When greed prevails in the market; nobody talks about fear. Greed completely overshadows fear and the fact that people usually have short-term memories also does a lot of good. In times of a bull market recovery, people forget what it was a few months or years ago and what it meant to be scary.
During the housing bubble, investors forgot the fear and panic that accompanied the Internet bubble. This time it's different – everyone will tell you. The fact that the market collapsed and collapsed just a few years ago does not help keep things in perspective and the market is heading for another collapse.
It is only human psychology, and has nothing to do with the country or even the century in which you find yourself. The first speculative bubble was recoded in the 1600s in what is now the Netherlands. It is recorded that prices have reached such a level that at one point – 12 acres of land were offered for a variety of tulip bulb!
At that time, greed was at its height and had completely overshadowed fear. One reason given by historians for the high prices of tulip bulb contracts was that people expected there would be a parliamentary decree that would cancel small tulip bulb contracts and limit the risk for the buyer.
During the internet bubble, greed was fueled by the assumption that old economic cycles are not applicable to new technologies and that the internet will completely change our lives.
Whatever the reasons: when greed invades the market, it completely overshadows fear and makes people forget how much they were afraid a few years ago.
Past greed and future greed
Fear works in much the same way, and when fear takes hold of the market, it overshadows future greed and exaggerate past greed.
People have lost a lot of money in the current financial crisis and they largely blame it on the greed of Wall Street bankers, hedge fund managers, real estate brokers and others.
Everywhere, there are cries of how the greedy people of Wall Street have ruined the economies of Main Street.
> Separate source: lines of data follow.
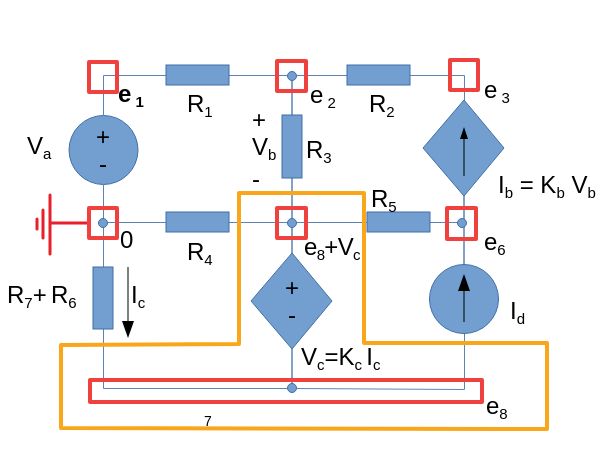
<!DOCTYPE html>
<html lang="en">
<head>
<meta charset="utf-8">
<title>Circuit with supernode</title>
<style>
:root {
  --paper: #ffffff;
  --ink: #000000;
  --part: #729fcf;
  --wire: #3f6fa8;
  --node: #ef413d;
  --ground: #e8202a;
  --supernode: #faa61a;
}
* { box-sizing: border-box; margin: 0; }
html, body { width: 605px; height: 454px; overflow: hidden; background: var(--paper); }
.circuit {
  position: relative;
  width: 605px;
  height: 454px;
  overflow: hidden;
  color: var(--ink);
  font: 24px/24px "Liberation Sans", Arial, sans-serif;
}
.drawing { position: absolute; inset: 0; display: block; }
.wires { fill: none; stroke: var(--wire); stroke-width: 1; opacity: .85; }
.parts, .joints { fill: var(--part); stroke: var(--wire); stroke-width: 1; }
.nodes { fill: none; stroke: var(--node); stroke-width: 4; stroke-linejoin: round; }
.ground { fill: none; stroke: var(--ground); stroke-width: 3; stroke-linecap: round; }
.supernode { fill: none; stroke: var(--supernode); stroke-width: 4; stroke-linejoin: round; }
.arrows { stroke: var(--ink); stroke-width: 1; fill: var(--ink); }
.label {
  position: absolute;
  left: var(--x);
  top: calc(var(--y) - 20px);
  white-space: pre;
}
.label sub {
  position: relative;
  top: 5px;
  font-size: 15px;
  line-height: 0;
  vertical-align: baseline;
}
.strong { font-weight: 700; }
.tight { letter-spacing: -.7px; }
.page-mark { font-size: 14px; }
</style>
</head>
<body>
<main class="circuit">
  <svg class="drawing" width="605" height="454" viewBox="0 0 605 454" role="img" aria-label="Circuit diagram with resistors, sources, marked nodes and a supernode">
    <g class="wires">
      <path d="M103.5 115V75.5H464.5V100"/>
      <path d="M103.5 185V388.5H292L464.5 389.5V333"/>
      <path d="M103 222.5H462"/>
      <path d="M292 76V254M292 349V388M464 196V264" stroke-width="1.5"/>
    </g>
    <g class="parts">
      <rect x="166" y="65" width="63" height="20"/>
      <rect x="347" y="65" width="63" height="20"/>
      <rect x="282" y="115" width="20" height="63"/>
      <rect x="166" y="212" width="63" height="20"/>
      <rect x="367" y="212" width="63" height="20"/>
      <rect x="93" y="267" width="20" height="62"/>
      <circle cx="103.5" cy="150" r="34.5"/>
      <circle cx="464" cy="299" r="34.5"/>
      <polygon points="464,100 504,148 464,196 423,148"/>
      <polygon points="292,253 332,301 292,349 251,301"/>
    </g>
    <path class="supernode" d="M239 193H364V343H547V429L61 428V345L239 344Z"/>
    <g class="ground">
      <path d="M51 223H89"/>
      <path d="M50 195V254M43 210V238M37 219V229"/>
    </g>
    <g class="nodes">
      <rect x="89" y="62" width="28" height="30"/>
      <rect x="277" y="61" width="29" height="30"/>
      <rect x="450" y="60" width="28" height="30"/>
      <rect x="89" y="208" width="28" height="30"/>
      <rect x="277" y="208" width="29" height="30"/>
      <rect x="447" y="208" width="29" height="31"/>
      <rect x="90" y="380" width="392" height="22"/>
    </g>
    <g class="joints">
      <circle cx="292" cy="76" r="4.5"/>
      <circle cx="103" cy="223" r="4.5"/>
      <circle cx="292" cy="223" r="4.5"/>
      <circle cx="462" cy="223" r="4.5"/>
      <circle cx="292" cy="388" r="4.5"/>
    </g>
    <g class="arrows">
      <path d="M464 176V138"/>
      <polygon stroke="none" points="464,127 468,139 460,139"/>
      <path d="M464 322V288"/>
      <polygon stroke="none" points="464,274 470,291 458,291"/>
      <path d="M128 267V322"/>
      <polygon stroke="none" points="128,338 134,321 122,321"/>
    </g>
  </svg>

  <span class="label" style="--x:27px;--y:154px">V<sub>a</sub></span>
  <span class="label" style="--x:96px;--y:145px">+</span>
  <span class="label" style="--x:99px;--y:172px">-</span>
  <span class="label strong" style="--x:118px;--y:102px">e<sub> 1</sub></span>
  <span class="label" style="--x:187px;--y:112px">R<sub>1</sub></span>
  <span class="label" style="--x:310px;--y:103px">e<sub> 2</sub></span>
  <span class="label" style="--x:369px;--y:112px">R<sub>2</sub></span>
  <span class="label" style="--x:484px;--y:98px">e<sub> 3</sub></span>
  <span class="label" style="--x:252px;--y:128px">+</span>
  <span class="label" style="--x:252px;--y:155px">V<sub>b</sub></span>
  <span class="label" style="--x:252px;--y:187px">-</span>
  <span class="label" style="--x:306px;--y:158px">R<sub>3</sub></span>
  <span class="label" style="--x:498px;--y:193px">I<sub>b</sub> = K<sub>b</sub> V<sub>b</sub></span>
  <span class="label" style="--x:371px;--y:207px">R<sub>5</sub></span>
  <span class="label" style="--x:120px;--y:248px">0</span>
  <span class="label" style="--x:187px;--y:260px">R<sub>4</sub></span>
  <span class="label tight" style="--x:304px;--y:255px">e<sub>8</sub>+V<sub>c</sub></span>
  <span class="label" style="--x:484px;--y:250px">e<sub>6</sub></span>
  <span class="label" style="--x:7px;--y:303px">R<sub>7</sub>+<sub> </sub>R<sub>6</sub></span>
  <span class="label" style="--x:131px;--y:303px">I<sub>c</sub></span>
  <span class="label" style="--x:285px;--y:296px">+</span>
  <span class="label" style="--x:288px;--y:323px">-</span>
  <span class="label" style="--x:510px;--y:319px">I<sub>d</sub></span>
  <span class="label" style="--x:301px;--y:365px">V<sub>c</sub>=K<sub>c </sub>I<sub>c</sub></span>
  <span class="label" style="--x:486px;--y:414px">e<sub>8</sub></span>
  <span class="label page-mark" style="--x:204px;--y:429px">7</span>
</main>
</body>
</html>
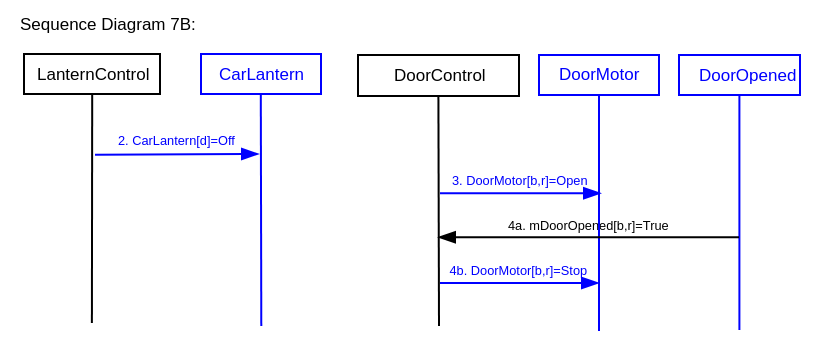
<!DOCTYPE html>
<html lang="en">
<head>
<meta charset="utf-8">
<title>Sequence Diagram 7B</title>
<style>
  :root {
    --paper: #ffffff;
    --control: #000000;
    --device: #0000ff;
  }
  * { box-sizing: border-box; margin: 0; }
  body { background: var(--paper); overflow: hidden; }
  .diagram {
    position: relative;
    width: 824px;
    height: 344px;
    overflow: hidden;
    background: var(--paper);
    color: var(--control);
    font: 17px/20px "Liberation Sans", Arial, sans-serif;
    white-space: nowrap;
  }
  h1 {
    position: absolute;
    left: 20px;
    top: 15px;
    font-size: inherit;
    font-weight: 400;
  }
  .participant {
    position: absolute;
    top: 53px;
    height: 42px;
    padding-top: 10px;
    border: 2px solid currentColor;
  }
  .device { color: var(--device); }
  .lantern-control { left: 23px; width: 138px; padding-left: 12px; }
  .car-lantern { left: 200px; width: 122px; padding-left: 17px; }
  .door-control { left: 357px; top: 54px; width: 163px; height: 43px; padding-left: 35px; }
  .door-motor { left: 538px; top: 54px; width: 122px; padding-left: 19px; padding-top: 9px; }
  .door-opened { left: 678px; top: 54px; width: 123px; padding-left: 19px; }
  .message {
    position: absolute;
    font-size: 12.8px;
    line-height: 16px;
  }
  .lantern-off { left: 118px; top: 133px; }
  .motor-open { left: 452px; top: 173px; }
  .opened-true { left: 508px; top: 218px; }
  .motor-stop { left: 449.5px; top: 263px; }
  .lines { position: absolute; left: 0; top: 0; }
  .lines line { stroke: currentColor; stroke-width: 2; }
  .lines polygon { fill: currentColor; }
</style>
</head>
<body>
<main class="diagram">
  <h1>Sequence Diagram 7B:</h1>

  <div class="participant lantern-control">LanternControl</div>
  <div class="participant car-lantern device">CarLantern</div>
  <div class="participant door-control">DoorControl</div>
  <div class="participant door-motor device">DoorMotor</div>
  <div class="participant door-opened device">DoorOpened</div>

  <p class="message lantern-off device">2. CarLantern[d]=Off</p>
  <p class="message motor-open device">3. DoorMotor[b,r]=Open</p>
  <p class="message opened-true">4a. mDoorOpened[b,r]=True</p>
  <p class="message motor-stop device">4b. DoorMotor[b,r]=Stop</p>

  <svg class="lines" width="824" height="344" viewBox="0 0 824 344" aria-hidden="true">
    <defs>
      <polygon id="arrowhead" points="0,0 -19,-6.5 -19,6.5"/>
    </defs>
    <g class="lifelines">
      <line x1="92.2" y1="94" x2="91.9" y2="323"/>
      <line x1="438.4" y1="96" x2="439" y2="326"/>
      <g class="device">
        <line x1="260.8" y1="94" x2="261.3" y2="326"/>
        <line x1="599" y1="95" x2="599" y2="331"/>
        <line x1="739.4" y1="95" x2="739.4" y2="330"/>
      </g>
    </g>
    <g class="arrows">
      <g class="device">
        <line x1="95" y1="154.8" x2="245" y2="154"/>
        <use href="#arrowhead" x="260" y="154"/>
        <line x1="440" y1="193.3" x2="588" y2="193.3"/>
        <use href="#arrowhead" x="602" y="193.3"/>
        <line x1="440" y1="283" x2="586" y2="283"/>
        <use href="#arrowhead" x="600" y="283"/>
      </g>
      <line x1="739" y1="237.3" x2="450" y2="237.3"/>
      <use href="#arrowhead" transform="translate(437 237.3) rotate(180)"/>
    </g>
  </svg>
</main>
</body>
</html>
Fear seized the market and greed is the culprit.
However, people are not talking about future greed, not yet anyway. No one is asking – where will the next bubble form?
The markets are seized with fear and blame past greed, but this completely overshadows the fact that there will be future greed.
There are some seasoned investors who talk about where the next big move is going to take place – green energy, gold, agriculture, emerging markets, etc., but their voices have been squeezed out by the cries of fearful investors.
Greed and fear work perfectly in tandem and complement each other perfectly.